Political analyst Ralph Mathekga told The Citizen that both the DA and EFF would use their media briefings to defend their positions.
“Both would want to secure victory,” Mathekga said. “But they reality is they are equally stranded in no man’s land.”
Constitutional law expert Pierre de Vos writing in his blog Constitutionally Speaking says if no party wins an outright majority of seats on a council and no coalition is formed in an executive mayoral system, it would render the council extremely unstable.
“This is so because the executive mayor and his or her mayoral committee elected in such an arrangement will depend on the support of other parties who would be able to remove the mayor and mayoral committee (or could threaten to do so) whenever it disagrees with anything the mayor and his or her mayoral committee has decided,” De Vos says.
“As an executive mayor and a mayoral committee have extensive powers to run a municipality, it will usually be in the interest of smaller parties to form a coalition with one of the large parties, as this will give them more direct say in the governing of the municipality. “
However, such a move, says De Vos, may be politically fraught as the supporters of a smaller party might feel betrayed by their party forming a coalition with another party whose values are too different from their own.”
The EFF held its central command team meeting – the highest decision making body in between conferences– on Monday night to make a final decision on coalition governments.
The DA’s Johannesburg mayoral candidate, Herman Mashaba, told The Citizen yesterday that he was in the dark about the coalition negotiations.
“Negotiations are handled at national level,” Mashaba said. “Once the negotiations are announced, we will know where we stand.
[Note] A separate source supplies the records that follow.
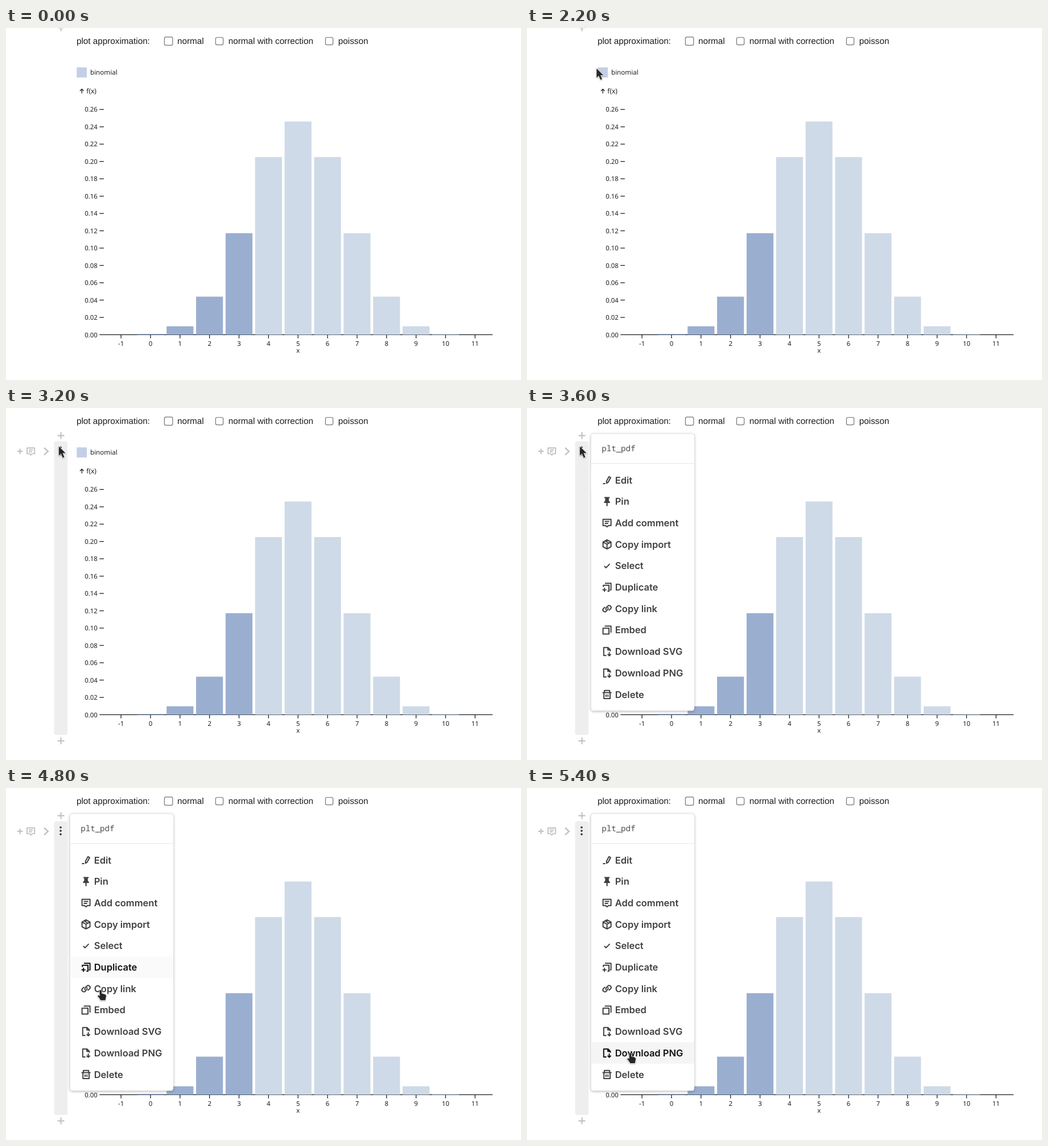
Animation of 905x619 px, one loop 6.6 s. Source, as an HTML page:

```html
<!DOCTYPE html>
<html lang="en">
<head>
<meta charset="utf-8">
<title>Binomial plot</title>
<style>
  html, body { margin: 0; width: 100%; height: 100%; overflow: hidden; background: #fff; }
  svg { display: block; width: 905px; height: 619px; text-rendering: geometricPrecision; }
  .form { font: 15.25px Arial, "Liberation Sans", sans-serif; fill: #1b1e23; }
  .plot { font: 11.4px "Noto Sans", "Open Sans", sans-serif; fill: #1b1e23; }
  .axis { stroke: #1b1e23; stroke-width: 1.3; fill: none; }
  .tool { stroke: #c2c2c2; stroke-width: 2.2; fill: none; }
  .card { fill: #fff; filter: drop-shadow(0 1.5px 2.5px rgba(0,0,0,.24)) drop-shadow(0 0 .6px rgba(0,0,0,.3)); }
  .name { font: 14.1px "Noto Sans Mono", "DejaVu Sans Mono", monospace; fill: #4a4a4a; }
  .row { font: 600 16.5px Inter, sans-serif; color: #404040; fill: currentColor; }
  .row.on { color: #111; }
  .row path { fill: none; stroke: currentColor; stroke-width: 2; stroke-linejoin: round; }
  .row path.solid { fill: currentColor; stroke: none; }
  .pointer { fill: #262626; stroke: #fff; stroke-width: 1.3; stroke-linejoin: round;
    paint-order: stroke; filter: drop-shadow(0 1px 1px rgba(0,0,0,.3)); }
</style>
</head>
<body>
<svg viewBox="0 0 905 619">
  <g id="form" class="form"><text x="124" y="28.3">plot approximation:</text></g>

  <g id="plot" class="plot">
    <rect x="124.3" y="69.3" width="17.7" height="17.7" fill="#c3cfe4"/>
    <text x="148" y="81.8" font-size="11.6">binomial</text>
    <path class="axis" d="M133.3 115V107.6M130 110.8l3.3-3.4 3.3 3.4" stroke-width="1.1"/>
    <text x="141.3" y="115" font-size="12">f(x)</text>
    <path class="axis" d="M164.3 539.4H855"/>
    <text x="513.2" y="571" text-anchor="middle">x</text>
  </g>

  <path id="topPlus" class="tool" d="M90.5-.6h12M96.5-6.6v12"/>

  <g id="side">
    <rect x="84.5" y="58.5" width="23.7" height="516.5" rx="4" fill="#eee"/>
    <g class="tool">
      <path d="M90.5 48.6h12M96.5 42.6v12M90.5 585.3h12M96.5 579.3v12"/>
      <path d="M19.8 76.2h9.6M24.6 71.4v9.6"/>
      <path d="M37 70.2h13.2v10.2h-4.4l-2.2 2.4-2.2-2.4H37zM40 73.7h7.2M40 77h5.4" stroke-width="1.9" stroke-linejoin="round"/>
      <path d="M67 70l6.8 6.3-6.8 6.3" stroke-width="2.5"/>
    </g>
    <g fill="#383838">
      <circle cx="96" cy="69.2" r="1.8"/><circle cx="96" cy="75.3" r="1.8"/><circle cx="96" cy="81.4" r="1.8"/>
    </g>
  </g>

  <g id="menu">
    <rect class="card" x="112.3" y="45.2" width="181.7" height="487.3" rx="4.5"/>
    <path d="M112.3 97.6H294" stroke="#e6e6e6"/>
    <text class="name" x="131.3" y="75.8">plt_pdf</text>
    <rect id="hover" x="112.6" width="181.2" height="37.7"/>
  </g>

  <path id="arrow" class="pointer" d="M0 0V16.3L3.8 12.8 6.9 19.9 9.7 18.7 6.7 11.8H11.8Z"/>
  <path id="hand" class="pointer" d="M-1.8 1.6C-1.8-.5 1.8-.5 1.8 1.6L2 6.6C3 5.9 4.6 6.2 4.9 7.2 6 6.6 7.4 7 7.7 8.1 8.9 7.7 9.6 8.6 9.6 10 9.6 13.4 8.7 14 8.4 18H-.2C-.6 15.8-2.8 13.8-4.8 11.2-5.8 9.8-4.2 8.4-2.8 9.6L-1.6 10.8Z"/>
</svg>

<script>
const LOOP = 6600;
const $ = id => document.getElementById(id);

function add(parent, tag, attrs, text = '') {
  const el = document.createElementNS('http://www.w3.org/2000/svg', tag);
  for (const key in attrs) el.setAttribute(key, attrs[key]);
  el.textContent = text;
  return parent.appendChild(el);
}

// Check boxes
[['normal', 285.6, 14.4], ['normal with correction', 375, 13.2], ['poisson', 568, 13.2]]
  .forEach(([label, x, size]) => {
    add($('form'), 'rect', { x: x - size / 2, y: 23.1 - size / 2, width: size, height: size,
      rx: 2.6, fill: '#fff', stroke: '#767676', 'stroke-width': 1.2 });
    add($('form'), 'text', { x: x === 285.6 ? 301 : x + 15.8, y: 28.3 }, label);
  });

// Chart: binomial distribution with n = 10, p = 0.5
const BASE = 539.4, UNIT = 1523.5, STEP = 51.85;
const xAt = k => 253.95 + k * STEP;

for (let i = 0; i <= 13; i++) {
  const y = BASE - i * 0.02 * UNIT;
  add($('plot'), 'text', { x: 160.8, y: y + 4.1, 'text-anchor': 'end' }, (i * 0.02).toFixed(2));
  if (i) add($('plot'), 'path', { class: 'axis', d: `M164.3 ${y}h7.6` });
}
for (let k = -1; k <= 11; k++) {
  add($('plot'), 'path', { class: 'axis', d: `M${xAt(k)} ${BASE}v6.3` });
  add($('plot'), 'text', { x: xAt(k), y: 558.8, 'text-anchor': 'middle' }, k);
}
for (let k = 0, p = 1 / 1024; k <= 10; p *= (10 - k) / (k + 1), k++) {
  add($('plot'), 'rect', { x: xAt(k) - 23.6, y: BASE - p * UNIT, width: 47.2, height: p * UNIT,
    fill: k <= 3 ? '#9aaed0' : '#ceдae7'.replace('д', 'd') });
}

// Menu rows
const rowY = i => 126.7 + i * 37.7;
const sheet = 'M-1 7H-5.8V-7H1.8L5.8-3V-.5M-2-7M1.5-6.5V-2.8H5.5M4 1V7M1 4.6L4 7.6 7 4.6';
const rows = [
  ['Edit', 'M-.8 5.6L-.9 2.2 3.4-6 6.4-4.4 2 3.8ZM-7.2 6.3H-3'],
  ['Pin', 'M-4.6-8H4.6V-6H3.2V-1.4L5.2 .8V2.6H1.1V8H-1.1V2.6H-5.2V.8L-3.2-1.4V-6H-4.6Z', 'solid'],
  ['Add comment', 'M-7-6.4H7V4.6H2.4L0 7 -2.4 4.6H-7ZM-4-2.6H4M-4 .9H2'],
  ['Copy import', 'M0-8L7-4.2V4.2L0 8-7 4.2V-4.2ZM-7-4.2L0-.3 7-4.2M0-.3V8M-3.6-6.1L3.5-2.2'],
  ['Select', 'M-4.8 .4L-1.6 3.4 4.8-3.4'],
  ['Duplicate', 'M-3.6-7H7V4.6H5M-6.4-.5V-3.4H3.4V7H.8M-8 4.6H-1M-4.5 1.1V8.1'],
  ['Copy link', 'M-1.4 2.4C-3-.2-1.6-1.6 1.5-4.6 4-7.6 9.4-3.4 6.4 .1L3.2 3M1.4-2.4C3 .2 1.6 1.6-1.5 4.6-4 7.6-9.4 3.4-6.4-.1L-3.2-3'],
  ['Embed', 'M-7-3.4H3.4V7H-7ZM-4-7H7V4.4'],
  ['Download SVG', sheet],
  ['Download PNG', sheet],
  ['Delete', 'M-8-3.2H8M-4.6-3.2V-7H4.6V-3.2M-5.4-3.2V7.2H5.4V-3.2M-1.7 0V4.4M1.7 0V4.4']
].map(([label, d, kind = ''], i) => {
  const row = add($('menu'), 'g', { class: 'row', transform: `translate(140.6 ${rowY(i)})` });
  add(row, 'path', { d, class: kind });
  add(row, 'text', { x: 14.1, y: 5.8 }, label);
  return row;
});

// Pointer poses: time, x, y
const poses = [
  [1800, 116.5, -16.5], [1900, 119, 9], [2000, 121, 33], [2100, 122, 54], [2200, 122.3, 71.2],
  [2300, 118.5, 85], [2400, 113.5, 95], [2500, 111.3, 104],
  [2700, 109, 101], [2800, 105, 94], [2900, 101, 86], [3000, 97, 78], [3100, 94, 71], [3200, 92.8, 67.5],
  [4200, 96, 80], [4300, 116, 124], [4400, 126.4, 163.2], [4500, 135, 211], [4600, 146, 262],
  [4700, 158, 312], [4800, 166.3, 355.3], [4900, 172, 390], [5000, 176, 418],
  [5100, 178.5, 438], [5200, 180, 452], [5300, 181, 461], [5400, 181.4, 466]
];
const poseAt = t => poses.filter(p => p[0] <= t).pop();

// The highlighted row trails the pointer by one step
function rowAt(t) {
  if (t < 4400) return -1;
  return Math.round((poseAt(t - 100)[2] + 2 - rowY(0)) / 37.7);
}

const show = (el, on) => el.setAttribute('visibility', on ? 'visible' : 'hidden');

function draw(t) {
  const pose = poseAt(t), isHand = t >= 4300, active = rowAt(t);
  show($('topPlus'), t < 2500);
  show($('side'), t >= 2500);
  show($('menu'), t >= 3600);
  show($('arrow'), pose && !isHand);
  show($('hand'), pose && isHand);
  if (pose) $(isHand ? 'hand' : 'arrow').setAttribute('transform', `translate(${pose[1]} ${pose[2]})`);

  rows.forEach((row, i) => row.classList.toggle('on', i === active));
  $('hover').setAttribute('y', rowY(Math.max(active, 0)) - 18.85);
  $('hover').setAttribute('fill', active < 0 ? '#fff' : active === 0 ? '#fdfdfd' : t < 5400 ? '#fafafa' : '#f5f5f5');
}

function tick() {
  draw(performance.now() % LOOP);
  requestAnimationFrame(tick);
}
tick();
</script>
</body>
</html>
```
At this point, we are the second-biggest political party in the [Johannesburg] council.”
DA national spokesperson Phumzile Van Damme declined to comment, saying: “My brother, wait until tomorrow. I can’t tell you anything.”
In Ekurhuleni, the ANC seems to have clinched a deal with the African Independent Congress and the Patriotic Alliance.
When approached for comment, Ekurhuleni mayoral candidate and ANC regional chairperson in Ekurhuleni Mzwandile Masina would only say negotiations were still at a “sensitive level”.